BLVR: What are you up to these days? Tony Oursler, the American video artist, told me you’ve been running.

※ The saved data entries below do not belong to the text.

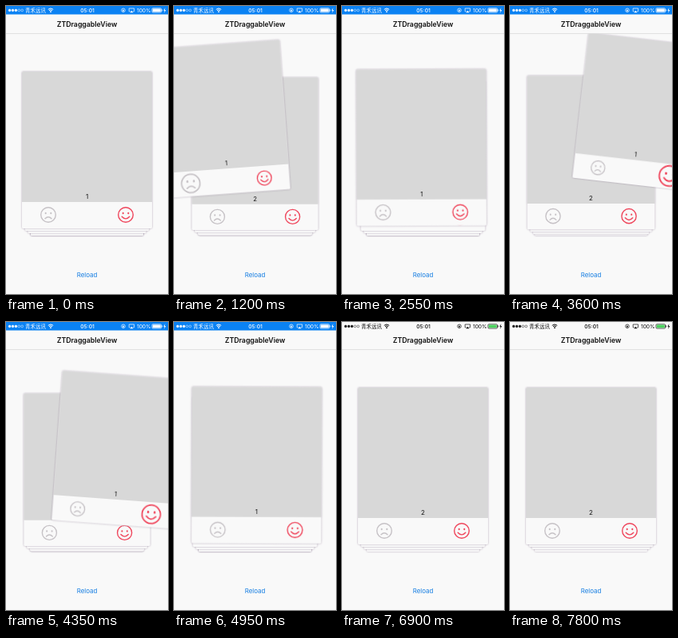
These frames come from a looping animation (203 by 360 pixels, 8 s). An HTML page:

```html
<!DOCTYPE html>
<html lang="zh">
<head>
<meta charset="utf-8">
<title>ZTDraggableView</title>
<style>
  html, body { margin: 0; width: 100%; height: 100%; overflow: hidden; background: #f9f9f9; }
  svg { display: block; width: 203px; height: 360px; }
  text { font-family: Inter, Roboto, sans-serif; text-anchor: middle; }
  .card { filter: drop-shadow(0 .4px 1.2px rgba(65, 35, 75, .38)); }
  .face { fill: none; stroke-width: 1.4; stroke-linecap: round; }
  .sad { stroke: #c6c2c6; }
  .happy { stroke: #ef465c; }
  #status { color: #fff; }
  #status text { fill: currentColor; font-size: 6.7px; }
  #status .carrier { font: 6.5px "Noto Sans CJK SC", "Noto Sans CJK", sans-serif; }
  .line { fill: none; stroke: currentColor; stroke-width: .7; }
</style>
</head>
<body>
<svg viewBox="0 0 203 360">
  <rect width="203" height="360" fill="#f9f9f9"/>
  <g id="deck"></g>
  <text x="101.5" y="338.9" font-size="7.9" fill="#147de2">Reload</text>

  <rect width="203" height="34.5" fill="#f9f9f9" fill-opacity=".96"/>
  <path d="M0 34.5H203" stroke="#d2d2d2" stroke-width=".6"/>
  <text x="101.5" y="25.6" font-size="8.75" font-weight="600" fill="#111">ZTDraggableView</text>

  <g id="status">
    <rect id="bar" width="203" height="10.5" fill="#0b82f3"/>
    <g id="signal"></g>
    <text class="carrier" x="37" y="7.8">青禾远讯</text>
    <g class="line">
      <path d="M52.8 4.3Q56 1.6 59.2 4.3M54 5.7Q56 4 58 5.7" stroke-width="1"/>
      <circle cx="147" cy="5.3" r="2.3"/>
      <path d="M155.6 6.8H154.2V3H160.6V6.8H159.2"/>
      <rect x="183" y="2.8" width="11.6" height="5.2" rx="1"/>
    </g>
    <g fill="currentColor">
      <circle cx="56" cy="7.2" r=".9"/>
      <rect x="146" y="4.8" width="2" height="1.6"/>
      <path d="M155.3 8.2L157.4 5.7L159.5 8.2Z"/>
      <rect x="195" y="4.4" width=".8" height="2"/>
      <path d="M199.4 2.2L197.3 5.8H198.7L198.1 8.8L200.4 4.9H198.9Z"/>
    </g>
    <rect id="charge" x="183.8" y="3.6" width="10" height="3.6" rx=".4"/>
    <text x="102" y="7.8" font-weight="500">05:01</text>
    <text x="172.8" y="7.8" font-size="6.5">100%</text>
  </g>
</svg>
<script>
const LOOP = 8000, STEP = 150, WHITE_BAR = 6750;
const CENTER = { x: 101.5, y: 180 }, HALF = { w: 81.5, h: 98 };
const $ = id => document.getElementById(id);

// time, x and y of the dragged card
const path = [
  [0, 0, 0], [750, 0, 0], [900, -6, -7], [1050, -22, -23], [1200, -40, -38.6],
  [1500, -60, -50], [1800, -64, -52], [1950, -58, -48], [2250, -24, -23],
  [2400, -9, -10], [2550, -2, -3], [2850, 0, 0], [3150, 0, 0], [3300, 10, -8],
  [3600, 62, -47.3], [3750, 74, -56], [4200, 78, -62], [4350, 40, -20],
  [4500, 16, -8], [4650, 6, -3], [5100, 0, 0], [5700, 0, 0],
  [5850, -58.7, -47], [6000, -140, -62], [6300, -330, -90], [LOOP, -330, -90]
];

const face = (kind, mouth) => `<g class="face ${kind}">
  <circle r="9.3"/><path d="M-3.3 -2.3v.5M3.3 -2.3v.5" stroke-width="2"/><path d="${mouth}"/></g>`;

const cardMarkup = n => `<g class="card">
  <rect x="-81.5" y="-98" width="163" height="196" rx="1.5" fill="#f9f9f9"/>
  <path d="M-81.5 65V-96.5q0 -1.5 1.5 -1.5H80q1.5 0 1.5 1.5V65Z" fill="#d8d8d8"/>
  <text y="60.8" font-size="8" fill="#111">${n}</text>
  ${face("sad", "M-4 4.8Q0 .6 4 4.8")}${face("happy", "M-4.8 2.2Q0 7.6 4.8 2.2")}</g>`;

$("deck").innerHTML = [5, 4, 3, 2, 1].map(cardMarkup).join("");
const cards = [...$("deck").children].reverse();

$("signal").innerHTML = [0, 1, 2, 3, 4].map(i =>
  `<circle cx="${4.6 + i * 3.9}" cy="5.4" r="1.4" stroke="currentColor" stroke-width=".5"
    fill="${i < 3 ? "currentColor" : "none"}"/>`).join("");

function dragAt(t) {
  const i = path.findIndex(k => k[0] > t);
  const [t0, x0, y0] = path[i - 1], [t1, x1, y1] = path[i];
  const u = (t - t0) / (t1 - t0);
  return { x: x0 + (x1 - x0) * u, y: y0 + (y1 - y0) * u };
}

function place(card, x, y, angle, scale, sad = 1, happy = 1) {
  card.setAttribute("transform",
    `translate(${CENTER.x + x} ${CENTER.y + y}) rotate(${angle}) scale(${scale})`);
  card.querySelector(".sad").setAttribute("transform", `translate(-48.5 81) scale(${sad})`);
  card.querySelector(".happy").setAttribute("transform", `translate(48.5 81) scale(${happy})`);
}

function draw(t) {
  const { x, y } = dragAt(t);
  const pull = Math.min(Math.abs(x), 85);
  const grow = 1 + pull * .0075;
  const angle = Math.sign(x) * pull * .105;
  place(cards[0], x, y, angle, 1 - pull * .00117, x < 0 ? grow : 1, x > 0 ? grow : 1);

  const rise = Math.min(1, Math.abs(x) / 110);
  cards.slice(1).forEach((card, i) => {
    const depth = Math.min(3, i + 1 - rise);
    const scale = 1 - .045 * depth;
    place(card, 0, HALF.h * (1 - scale) + 3 * depth, 0, scale);
  });

  const white = t >= WHITE_BAR;
  $("bar").setAttribute("fill", white ? "#f9f9f9" : "#0b82f3");
  $("status").style.color = white ? "#111" : "#fff";
  $("charge").setAttribute("fill", white ? "#4cd35f" : "#fff");
}

const start = performance.now();
function tick() {
  const t = (performance.now() - start) % LOOP;
  draw(Math.floor(t / STEP) * STEP);
  requestAnimationFrame(tick);
}
tick();
</script>
</body>
</html>
```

JG: I have, throughout my life, gone through cycles of profound decadence alternating with extravagant sobriety. I am presently enjoying the latter. I’m a senior citizen now, so I’m doing everything I can to optimize myself so as to live long enough to complete all my unfinished projects. So I’m trying to get back to the physical condition of myself twenty years ago. I have so much more work to do, sorting through the hundreds of hours of footage I’ve recorded, and I have to be in excellent health so I can finish everything. I have about fifteen unfinished films, dating back to Doppelgänger,from 2005, featuring Tony Conrad at the Lenox Hotel in Buffalo [New York]. We shot hours of video with multiple cameras. There is a project with Tony Oursler and Tony Conrad that is unfinished, and then there are at least three video projects I shot with my wife, Deborah Meehan, that I’m very eager to get to work on. So I’ve dedicated myself to sifting and sorting through the many hours of photos, videos, and audio I’ve recorded over the years, with the goal of producing not only a comprehensive yet entertaining narrative of my recent trials and vicissitudes but also colorful episodes from the past that I was never able to present in public. As always, I see my role in society as a grand troublemaker, or “mistake maker.” I make the mistakes so others can learn from them.